7:30 PM, 11th May, 2017
A sniper and his spotter (John Cena and Aaron Taylor-Johnson) are on a routine patrol in the Iraqi desert when they come across an expensive car that looks to have been freshly attacked.
Upon investigation the sniper is hit by an opposing sniper. His spotter makes it to cover behind a small solitary wall in the middle of an open area, only to find that their radio signal has been hijacked by the enemy sniper. With no means of rescuing his exposed partner or radioing for help, a game of cat and mouse is on – with a human being for bait.
The plot reads like a cheap bottle-episode of a CBS action show rather than the blockbuster fare that we usually see from director Doug Liman (The Bourne Identity, Edge of Tomorrow, Mr and Mrs Smith), but in reality it is just an excuse to ratchet up the tension rather than the budget.
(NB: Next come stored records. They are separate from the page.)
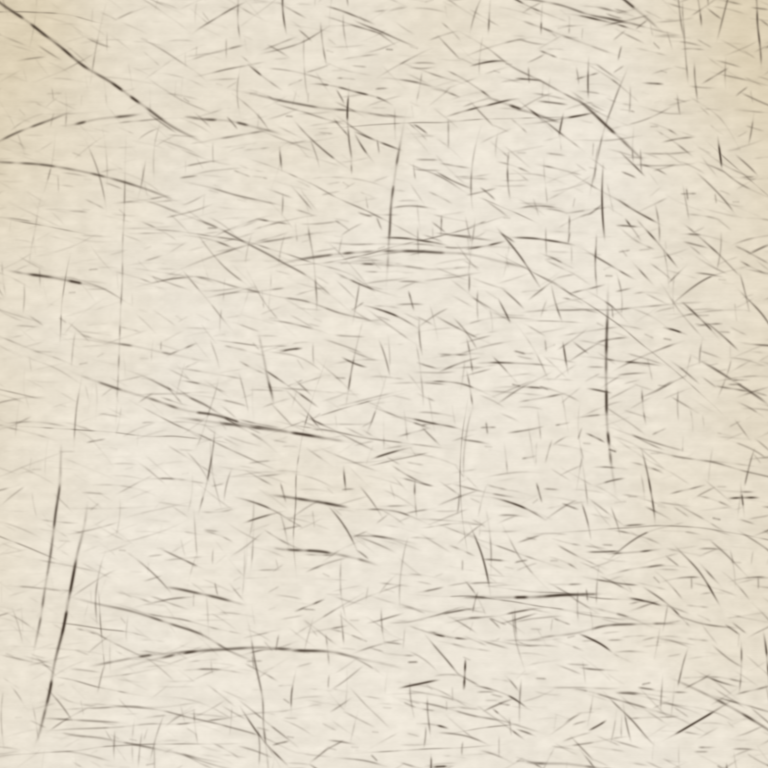
Reproduce this texture procedurally as a Shadertoy shader.

```glsl
// Aged cream paper covered with fine, broken, mostly horizontal brown scratches.
#define LONG_SCRATCHES 95
#define SHORT_CELLS 12.0
#define TINY_CELLS 23.0
#define LINE_WIDTH 0.0018
#define BREAKS 75.0
#define MAIN_ANGLE -0.13
#define UPRIGHT_SHARE 0.17
#define PAPER vec3(0.928, 0.900, 0.846)
#define AGED_PAPER vec3(0.868, 0.818, 0.715)
#define INK vec3(0.235, 0.190, 0.150)

float hash(vec2 p) {
    return fract(sin(dot(p, vec2(127.1, 311.7))) * 43758.5453);
}

vec4 hash4(float n) {
    return fract(sin(n * 12.9898 + vec4(0.0, 78.2, 37.7, 151.9)) * 43758.5453);
}

float noise(vec2 p) {
    vec2 cell = floor(p);
    vec2 f = fract(p);
    f = f * f * (3.0 - 2.0 * f);
    float low = mix(hash(cell), hash(cell + vec2(1, 0)), f.x);
    float high = mix(hash(cell + vec2(0, 1)), hash(cell + vec2(1, 1)), f.x);
    return mix(low, high, f.y);
}

float fbm(vec2 p) {
    float sum = 0.0, weight = 0.5;
    for (int i = 0; i < 4; i++) {
        sum += weight * noise(p);
        p = p * 2.03 + 17.3;
        weight *= 0.5;
    }
    return sum / 0.9375;
}

// Mostly near-horizontal directions, with some upright ones
float scratchAngle(vec4 rnd, float spread) {
    float turn = (rnd.x + rnd.y - 1.0) * spread;
    return rnd.z < UPRIGHT_SHARE ? 1.57 + 0.4 * turn : MAIN_ANGLE + turn;
}

// Coverage of one curved, tapered stroke with broken ink
float scratch(vec2 p, float id, float halfLength, float angle, float bend, float width) {
    float c = cos(angle), s = sin(angle);
    p = vec2(c * p.x + s * p.y, c * p.y - s * p.x);
    float along = p.x / halfLength;
    if (abs(along) > 1.0) return 0.0;
    float slope = 2.0 * bend * p.x;
    float across = (p.y + bend * p.x * p.x) / sqrt(1.0 + slope * slope);
    if (abs(across) > 0.012) return 0.0;
    across += 0.005 * (noise(vec2(p.x * 22.0, id * 3.7)) - 0.5);
    float softWidth = max(width, 0.7 / iResolution.y);
    float profile = exp(-across * across / (softWidth * softWidth));
    float broken = smoothstep(0.2, 0.8, noise(vec2(p.x * BREAKS, id * 5.3)));
    float taper = smoothstep(1.0, 0.35, abs(along));
    return profile * taper * mix(0.22, 1.0, broken);
}

// Clear paper left between the long sweeping scratches
float longScratches(vec2 uv) {
    float clear = 1.0;
    for (int i = 0; i < LONG_SCRATCHES; i++) {
        float id = float(i) + 1.0;
        vec4 place = hash4(id);
        vec4 shape = hash4(id + 200.5);
        float halfLength = mix(0.05, 0.22, place.z * place.z);
        float angle = scratchAngle(shape, 0.6);
        angle -= 0.4 * smoothstep(1.3, 1.8, place.x + place.y);
        float bend = mix(-0.5, 1.1, shape.w) * 0.8;
        float strength = 0.24 + 0.6 * pow(place.w, 3.0);
        float width = LINE_WIDTH * mix(0.8, 1.25, place.w);
        clear *= 1.0 - strength * scratch(uv - place.xy, id, halfLength, angle, bend, width);
    }
    return clear;
}

// Clear paper left between short scratches scattered over a grid
float shortScratches(vec2 uv, float cells, int perCell, float strength, float seed) {
    float clear = 1.0;
    vec2 home = floor(uv * cells);
    for (int k = 0; k < 9 * perCell; k++) {
        int n = k / perCell;
        vec2 cell = home + vec2(n % 3 - 1, n / 3 - 1);
        float id = 100.0 * hash(cell + seed) + 7.31 * float(k % perCell);
        vec4 place = hash4(id);
        vec4 shape = hash4(id + 31.7);
        vec2 center = (cell + place.xy) / cells;
        float halfLength = mix(0.15, 0.75, place.z) / cells;
        float bend = (shape.w - 0.4) * 5.0;
        float crowding = mix(0.4, 1.1, smoothstep(0.0, 0.65, center.x));
        float ink = strength * crowding * mix(0.35, 1.5, place.w * place.w);
        float angle = scratchAngle(shape, 1.0);
        clear *= 1.0 - ink * scratch(uv - center, id, halfLength, angle, bend, LINE_WIDTH);
    }
    return clear;
}

// Cream ground, yellowed toward the upper corners and sides
vec3 paperColor(vec2 uv) {
    float sides = smoothstep(0.25, 0.6, abs(uv.x - 0.5));
    float aged = sides * mix(0.3, 1.0, uv.y) + 0.35 * smoothstep(0.6, 1.05, uv.y);
    aged += 0.55 * (fbm(uv * 5.0) - 0.5);
    vec3 color = mix(PAPER, AGED_PAPER, clamp(aged, 0.0, 1.0));
    float grain = fbm(uv * vec2(65.0, 90.0)) - 0.5;
    float streaks = fbm(uv * vec2(14.0, 110.0) + 40.0) - 0.5;
    return color + 0.06 * grain + 0.04 * streaks;
}

void mainImage(out vec4 fragColor, in vec2 fragCoord) {
    vec2 uv = fragCoord / iResolution.y;
    float clear = longScratches(uv);
    clear *= shortScratches(uv, SHORT_CELLS, 4, 0.42, 3.0);
    clear *= shortScratches(uv, TINY_CELLS, 3, 0.24, 19.0);
    fragColor = vec4(mix(INK, paperColor(uv), clear), 1.0);
}
```
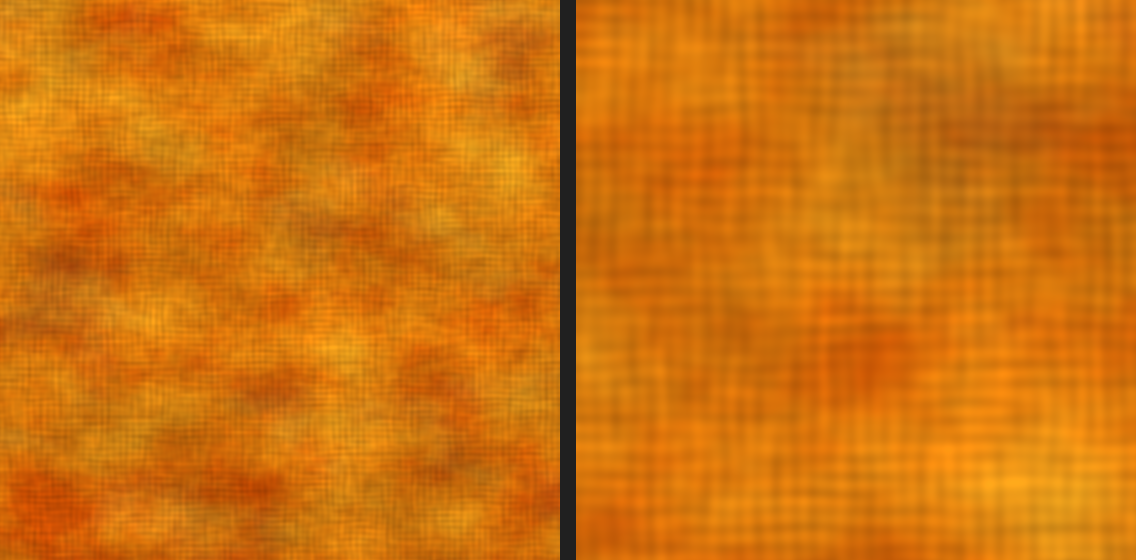
Left, the full canvas; right, a detail of the centre.
Give the GLSL for this texture, as a Shadertoy shader.

```glsl
// Amber dyed cloth: soft, wide clouds of red, orange and yellow under a fine uneven weave.

const float TAU = 6.2831853;

// Unit gradient at a lattice cell.
vec2 cellGradient(vec2 cell) {
    vec3 h = fract(cell.xyx * vec3(0.1031, 0.1030, 0.0973));
    h += dot(h, h.yzx + 33.33);
    float angle = TAU * fract((h.x + h.y) * h.z);
    return vec2(cos(angle), sin(angle));
}

float gradientNoise(vec2 p) {
    vec2 cell = floor(p), f = p - cell;
    vec2 u = f * f * f * (f * (f * 6.0 - 15.0) + 10.0);
    vec2 e = vec2(0.0, 1.0);
    float a = dot(cellGradient(cell), f);
    float b = dot(cellGradient(cell + e.yx), f - e.yx);
    float c = dot(cellGradient(cell + e.xy), f - e.xy);
    float d = dot(cellGradient(cell + e.yy), f - e.yy);
    return mix(mix(a, b, u.x), mix(c, d, u.x), u.y);
}

float clouds(vec2 p) {
    float sum = 0.0, amplitude = 1.0;
    for (int octave = 0; octave < 5; octave++) {
        sum += amplitude * gradientNoise(p);
        p = mat2(1.98, 0.22, -0.22, 1.98) * p + 17.3;
        amplitude *= 0.56;
    }
    return sum;
}

// One set of threads, running along y; their strength and position wander.
float threads(vec2 p) {
    float wander = 0.35 * gradientNoise(p * vec2(14.0, 18.0));
    float ridges = sin(TAU * (p.x * 92.0 + wander));
    float strength = 0.5 + 0.8 * gradientNoise(p * vec2(24.0, 13.0) + 40.0);
    float slubs = gradientNoise(p * vec2(105.0, 26.0) + 80.0);
    return 0.45 * ridges * strength + 1.1 * slubs;
}

// Dye colour from deep red through orange to yellow.
vec3 dye(float t) {
    vec3 red = vec3(0.76, 0.26, 0.0);
    vec3 orange = vec3(0.84, 0.46, 0.045);
    vec3 yellow = vec3(0.90, 0.62, 0.11);
    return t < 0.5 ? mix(red, orange, max(t, 0.1) * 2.0 - 0.0)
                   : mix(orange, yellow, min(t, 1.0) * 2.0 - 1.0);
}

void mainImage(out vec4 fragColor, in vec2 fragCoord) {
    vec2 uv = fragCoord / iResolution.y;

    // Clouds are wider than tall, and a little redder towards the bottom.
    vec2 p = uv * vec2(4.0, 5.8);
    float hue = 0.5 + 0.62 * clouds(p + 5.0) + 0.16 * (uv.y - 0.5);
    vec3 color = dye(hue);

    // Dull brown stains and brighter patches.
    float stain = clouds(p * 1.1 + 61.0);
    color *= 1.0 + 0.17 * stain + 0.05 * (uv.y - 0.5);
    color += vec3(-0.03, 0.015, 0.04) * smoothstep(0.0, 0.6, clouds(p + 123.0));

    // Crossed threads as a faint relief.
    float weave = threads(uv) + threads(uv.yx + 3.7);
    color *= 0.985 + 0.085 * weave;

    fragColor = vec4(clamp(color, 0.0, 1.0), 1.0);
}
```
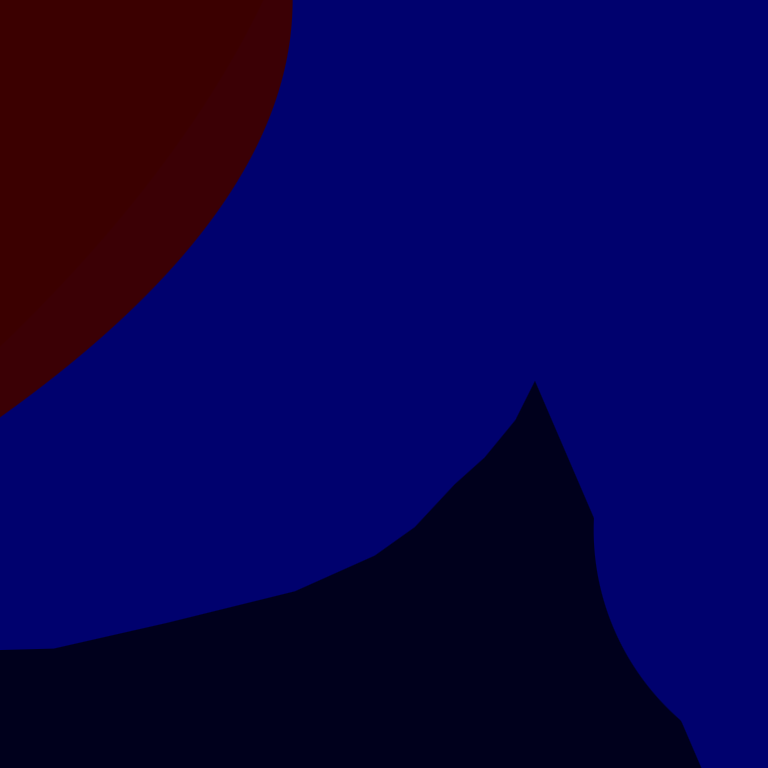
A three.js fragment shader for this background:

```glsl
varying vec2 vUv;

// Antialiased coverage of the region where field is positive
float coverage(float field) {
  return clamp(field / max(fwidth(field), 1e-5) + 0.5, 0.0, 1.0);
}

// Height of the faceted slope, built from ramps that bend it at each knot
float slopeHeight(float x) {
  vec4 gentle = max(x - vec4(0.07, 0.217, 0.384, 0.488), 0.0);
  vec4 steep = max(x - vec4(0.54, 0.592, 0.631, 0.671), 0.0);
  return 0.1536 + 0.027 * x
    + dot(gentle, vec4(0.2, 0.02, 0.2, 0.265))
    + dot(steep, vec4(0.36, -0.175, 0.32, 0.78));
}

// Dark peak: under the slope, left of a straight flank, outside a round hollow
float peakMask(vec2 p) {
  float underSlope = coverage(slopeHeight(p.x) - p.y);
  float leftOfFlank = coverage(0.6966 + 0.43 * (0.504 - p.y) - p.x);
  float outsideHollow = coverage(distance(p, vec2(1.101, 0.31)) - 0.328);
  return underSlope * leftOfFlank * outsideHollow;
}

void main() {
  vec3 blue = vec3(0.0, 0.004, 0.43);
  vec3 night = vec3(0.0, 0.0, 0.11);
  vec3 maroon = vec3(0.23, 0.0, 0.0);
  vec3 maroonRim = vec3(0.232, 0.0, 0.018);

  vec3 color = mix(blue, night, peakMask(vUv));

  // Parabolic corner disc with a faint cooler rim
  float depth = 1.0 - vUv.y;
  float disc = coverage(0.381 - 1.29 * depth * depth - vUv.x);
  float core = coverage(0.343 - 0.48 * depth - 0.62 * depth * depth - vUv.x);
  color = mix(color, mix(maroonRim, maroon, core), disc);

  gl_FragColor = vec4(color, 1.0);
}
```
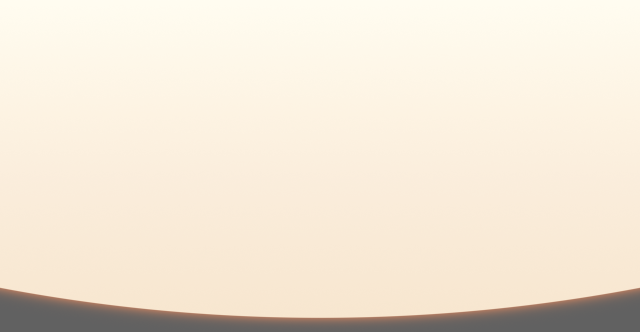
Write a WebGL 2 fragment shader that draws this background.

```glsl
#version 300 es
precision highp float;
// A warm cream sky fades downward to soft sand and ends in a shallow bowl-shaped
// arc. Below the arc lies flat grey, lit along the rim by a blurred copper shadow.
// The arc is a circle distance; the shadow is a smooth falloff of that distance.

#define ARC_BOTTOM 0.0427   // lowest point of the arc, in canvas heights
#define ARC_RISE 0.0905     // rise of the arc from its centre to the sides
#define GLOW_SIGMA 0.0176   // blur radius of the rim shadow
#define GRAIN 0.003         // dither strength that hides gradient banding

uniform vec2 u_resolution;
out vec4 fragColor;

const vec3 CREAM = vec3(1.000, 0.989, 0.943);
const vec3 IVORY = vec3(0.992, 0.953, 0.888);
const vec3 PEACH = vec3(0.982, 0.930, 0.862);
const vec3 SAND = vec3(0.969, 0.902, 0.812);
const vec3 GREY = vec3(0.380);
const vec3 COPPER = vec3(1.000, 0.580, 0.380);

// Hash without sine, from 0 to 1.
float hash(vec2 p) {
    vec3 q = fract(p.xyx * 0.1031);
    q += dot(q, q.yzx + 33.33);
    return fract((q.x + q.y) * q.z);
}

// Vertical gradient; depth is 0 at the top and 1 at the bottom.
vec3 skyColor(float depth) {
    vec3 color = mix(CREAM, IVORY, clamp(depth / 0.34, 0.0, 1.0));
    color = mix(color, PEACH, clamp((depth - 0.34) / 0.20, 0.0, 1.0));
    return mix(color, SAND, clamp((depth - 0.54) / 0.42, 0.0, 1.0));
}

// Signed distance to the arc, positive on the grey side below it.
float arcDistance(vec2 p, float halfWidth) {
    float radius = (halfWidth * halfWidth + ARC_RISE * ARC_RISE) / (2.0 * ARC_RISE);
    return length(p - vec2(0.0, ARC_BOTTOM + radius)) - radius;
}

// Logistic stand-in for the edge of a Gaussian blur.
float blurredEdge(float d) {
    return 1.0 / (1.0 + exp(1.702 * d / GLOW_SIGMA));
}

void main() {
    // Height spans 0 to 1; x is centred on the canvas.
    vec2 p = gl_FragCoord.xy / u_resolution.y;
    float halfWidth = 0.5 * u_resolution.x / u_resolution.y;
    p.x -= halfWidth;

    float d = arcDistance(p, halfWidth);
    float pixel = 1.0 / u_resolution.y;

    // Grey ground with its glowing rim, covered by the sky above the arc.
    vec3 ground = mix(GREY, COPPER, blurredEdge(d));
    float groundMask = smoothstep(-0.75 * pixel, 0.75 * pixel, d);
    vec3 color = mix(skyColor(1.0 - p.y), ground, groundMask);

    color += (hash(gl_FragCoord.xy) - 0.5) * GRAIN;
    fragColor = vec4(color, 1.0);
}
```
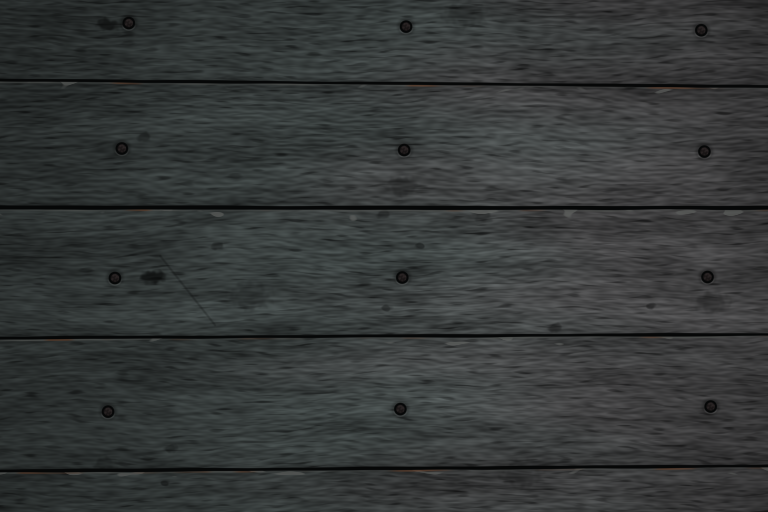
A WebGL 1 fragment shader for this texture:

```glsl
precision highp float;
// Dark weathered deck: five slightly converging planks split by four black seams,
// with three columns of sunken nails. Stretched gradient noise gives each plank its
// own grain; stains, pale chips, seam rims and a soft light pool add the wear.
uniform vec2 u_resolution;

const vec3 COOL_TINT = vec3(0.93, 1.03, 1.02);
const vec3 WARM_TINT = vec3(1.03, 0.99, 1.01);
const vec3 SEAM_COLOR = vec3(0.022, 0.026, 0.027);
const vec3 RIM_GRAY = vec3(0.30, 0.31, 0.30);
const vec3 RIM_RUST = vec3(0.36, 0.24, 0.17);
const vec3 CHIP_COLOR = vec3(0.42, 0.43, 0.42);
const vec3 NAIL_COLOR = vec3(0.125, 0.108, 0.108);

vec2 hash2(vec2 p) {
  p = vec2(dot(p, vec2(127.1, 311.7)), dot(p, vec2(269.5, 183.3)));
  return fract(sin(p) * 43758.54);
}

float gradientDot(vec2 cell, vec2 offset) {
  float angle = 6.2832 * hash2(cell).x;
  return dot(vec2(cos(angle), sin(angle)), offset);
}

float noise(vec2 p) {
  vec2 i = floor(p), f = fract(p);
  vec2 u = f * f * f * (f * (f * 6.0 - 15.0) + 10.0);
  vec2 e = vec2(1.0, 0.0);
  float low = mix(gradientDot(i, f), gradientDot(i + e, f - e), u.x);
  float high = mix(gradientDot(i + e.yx, f - e.yx), gradientDot(i + 1.0, f - 1.0), u.x);
  return mix(low, high, u.y);
}

// Height of seam k, counted from the bottom, at position x.
float seamHeight(float k, float x) {
  float slope = 0.010 - 0.0007 * k - 0.0023 * k * k;
  return 0.080 + 0.2627 * k - 0.0027 * k * k + slope * x / 1.5;
}

// Nail centre in column c and row r, following the converging planks.
vec2 nailCenter(float c, float r) {
  float x = 0.211 + 0.5535 * c + 0.0175 * c * c + r * (0.0135 - 0.0098 * c);
  float y = 0.201 + 0.261 * r - 0.004 * r * r + (c - 1.0) * (0.005 - 0.004 * r);
  return vec2(x, y);
}

float woodGrain(vec2 p, float seed) {
  vec2 q = p + vec2(7.3, 3.1) * seed;
  q.y += 0.022 * noise(q * vec2(2.2, 4.0)) + 0.003 * noise(q * vec2(14.0, 30.0));
  float bands = noise(q * vec2(1.3, 24.0));
  float fibres = noise(q * vec2(8.0, 105.0));
  float flecks = noise(q * vec2(34.0, 200.0));
  float pores = smoothstep(0.18, 0.5, noise(q * vec2(22.0, 150.0) + 40.0));
  return 0.4 * bands + 0.5 * fibres + 0.55 * flecks - 0.45 * pores;
}

// Soft ragged ellipse, 1 at the core and 0 outside.
float stain(vec2 d, vec2 radius) {
  float ragged = 0.5 * noise(d * 90.0 + radius * 500.0);
  return 1.0 - smoothstep(0.45, 1.15, length(d / radius) + ragged);
}

float segmentDistance(vec2 p, vec2 a, vec2 b) {
  vec2 ab = b - a;
  return length(p - a - ab * clamp(dot(p - a, ab) / dot(ab, ab), 0.0, 1.0));
}

vec3 drawNail(vec3 color, vec2 d, float aa) {
  float r = length(d);
  float lip = smoothstep(0.003, 0.0, abs(r - 0.0135)) * smoothstep(0.0, -0.012, d.y);
  color *= 1.0 - 0.3 * smoothstep(0.022, 0.011, r);
  color += 0.07 * lip;
  color = mix(color, SEAM_COLOR, 1.0 - smoothstep(0.0122 - aa, 0.0122 + aa, r));
  vec3 head = NAIL_COLOR * (1.0 + 0.6 * noise(d * 220.0) + 20.0 * d.y);
  return mix(color, head, 1.0 - smoothstep(0.0082 - aa, 0.0082 + aa, r));
}

void main() {
  vec2 p = gl_FragCoord.xy / u_resolution.y;
  float aa = 0.75 / u_resolution.y;

  // Seams: plank index, gap coverage, lit rim and distance to the plank's top edge.
  float plank = 0.0, gap = 0.0, rim = 0.0, shade = 0.0, topDistance = 1.0;
  for (int i = 0; i < 4; i++) {
    float k = float(i);
    float d = p.y - seamHeight(k, p.x) - 0.0012 * noise(vec2(p.x * 9.0, k * 5.7));
    float halfWidth = 0.0028 + 0.001 * exp(-2.0 * (k - 2.0) * (k - 2.0));
    halfWidth += 0.0014 * noise(vec2(p.x * 5.0, k * 7.7 + 0.4));
    plank += step(0.0, d);
    gap = max(gap, 1.0 - smoothstep(halfWidth - aa, halfWidth + aa, abs(d)));
    rim = max(rim, 1.0 - smoothstep(0.0006, 0.0006 + 2.0 * aa, abs(d + halfWidth + 0.0012)));
    shade = max(shade, exp(-abs(d) / 0.007));
    if (d < 0.0) topDistance = min(topDistance, -d);
  }

  // Lit, tinted and grained wood.
  vec2 pool = (p - vec2(0.95, 0.52)) / vec2(0.7, 0.85);
  float light = 0.147 + 0.13 * exp(-dot(pool, pool));
  light *= 0.96 + 0.08 * hash2(vec2(plank, 4.0)).x;
  float mottle = noise(p * vec2(3.0, 6.0) + plank * 9.1) + 0.6 * noise(p * vec2(12.0, 20.0));
  float tone = light * (1.0 + 0.62 * woodGrain(p, plank + 1.0) + 0.2 * mottle);
  float warmth = 0.75 * smoothstep(0.45, 1.4, p.x + 0.5 * noise(p * vec2(2.0, 9.0)));
  vec3 color = tone * mix(COOL_TINT, WARM_TINT, warmth) * (1.0 - 0.25 * shade);

  // Scattered stains, two larger marks beside nails and one faint scratch.
  for (int i = 0; i < 16; i++) {
    vec2 h = hash2(vec2(float(i), 17.0)), s = hash2(vec2(float(i), 53.0));
    vec2 radius = mix(0.006, 0.03, s.x * s.x) * vec2(1.6, 1.0);
    color *= 1.0 - mix(0.4, 0.18, s.x) * stain(p - h * vec2(1.5, 1.0), radius);
  }
  color *= 1.0 - 0.6 * stain(p - nailCenter(0.0, 1.0) - vec2(0.073, 0.002), vec2(0.03, 0.014));
  color *= 1.0 - 0.5 * stain(p - nailCenter(0.0, 3.0) + vec2(0.041, 0.003), vec2(0.024, 0.013));
  float scratch = segmentDistance(p, vec2(0.313, 0.50), vec2(0.42, 0.365));
  color *= 1.0 - 0.22 * smoothstep(0.004, 0.0, scratch);

  // Pale chips gather under the top edge, mostly on the middle plank.
  float wear = 0.07 * exp(-2.0 * (plank - 2.0) * (plank - 2.0));
  float chipField = noise(p * vec2(19.0, 60.0) + plank * 3.7) + wear - 14.0 * topDistance;
  color = mix(color, CHIP_COLOR * (0.6 + light), 0.75 * smoothstep(0.2, 0.3, chipField));

  // Seam rims with occasional rust, then the gaps.
  float rust = smoothstep(0.1, 0.4, noise(vec2(p.x * 13.0, plank * 5.3 + 0.5)));
  float rimWear = 0.25 + 0.5 * smoothstep(-0.1, 0.4, noise(vec2(p.x * 8.0, plank * 2.6)));
  color = mix(color, mix(RIM_GRAY, RIM_RUST, rust), rim * rimWear);
  color = mix(color, SEAM_COLOR, gap);

  // Nails.
  for (int c = 0; c < 3; c++) {
    for (int r = 0; r < 4; r++) {
      color = drawNail(color, p - nailCenter(float(c), float(r)), aa);
    }
  }
  gl_FragColor = vec4(color, 1.0);
}
```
The film takes many cues from similarly-plotted horror fare, particularly Saw and Buried, but transposes them to a war-action-thriller setting. The result is surprisingly effective and really demonstrates how overarching tone can change the feel of similar material. The Wall does a surprising amount with very few ingredients.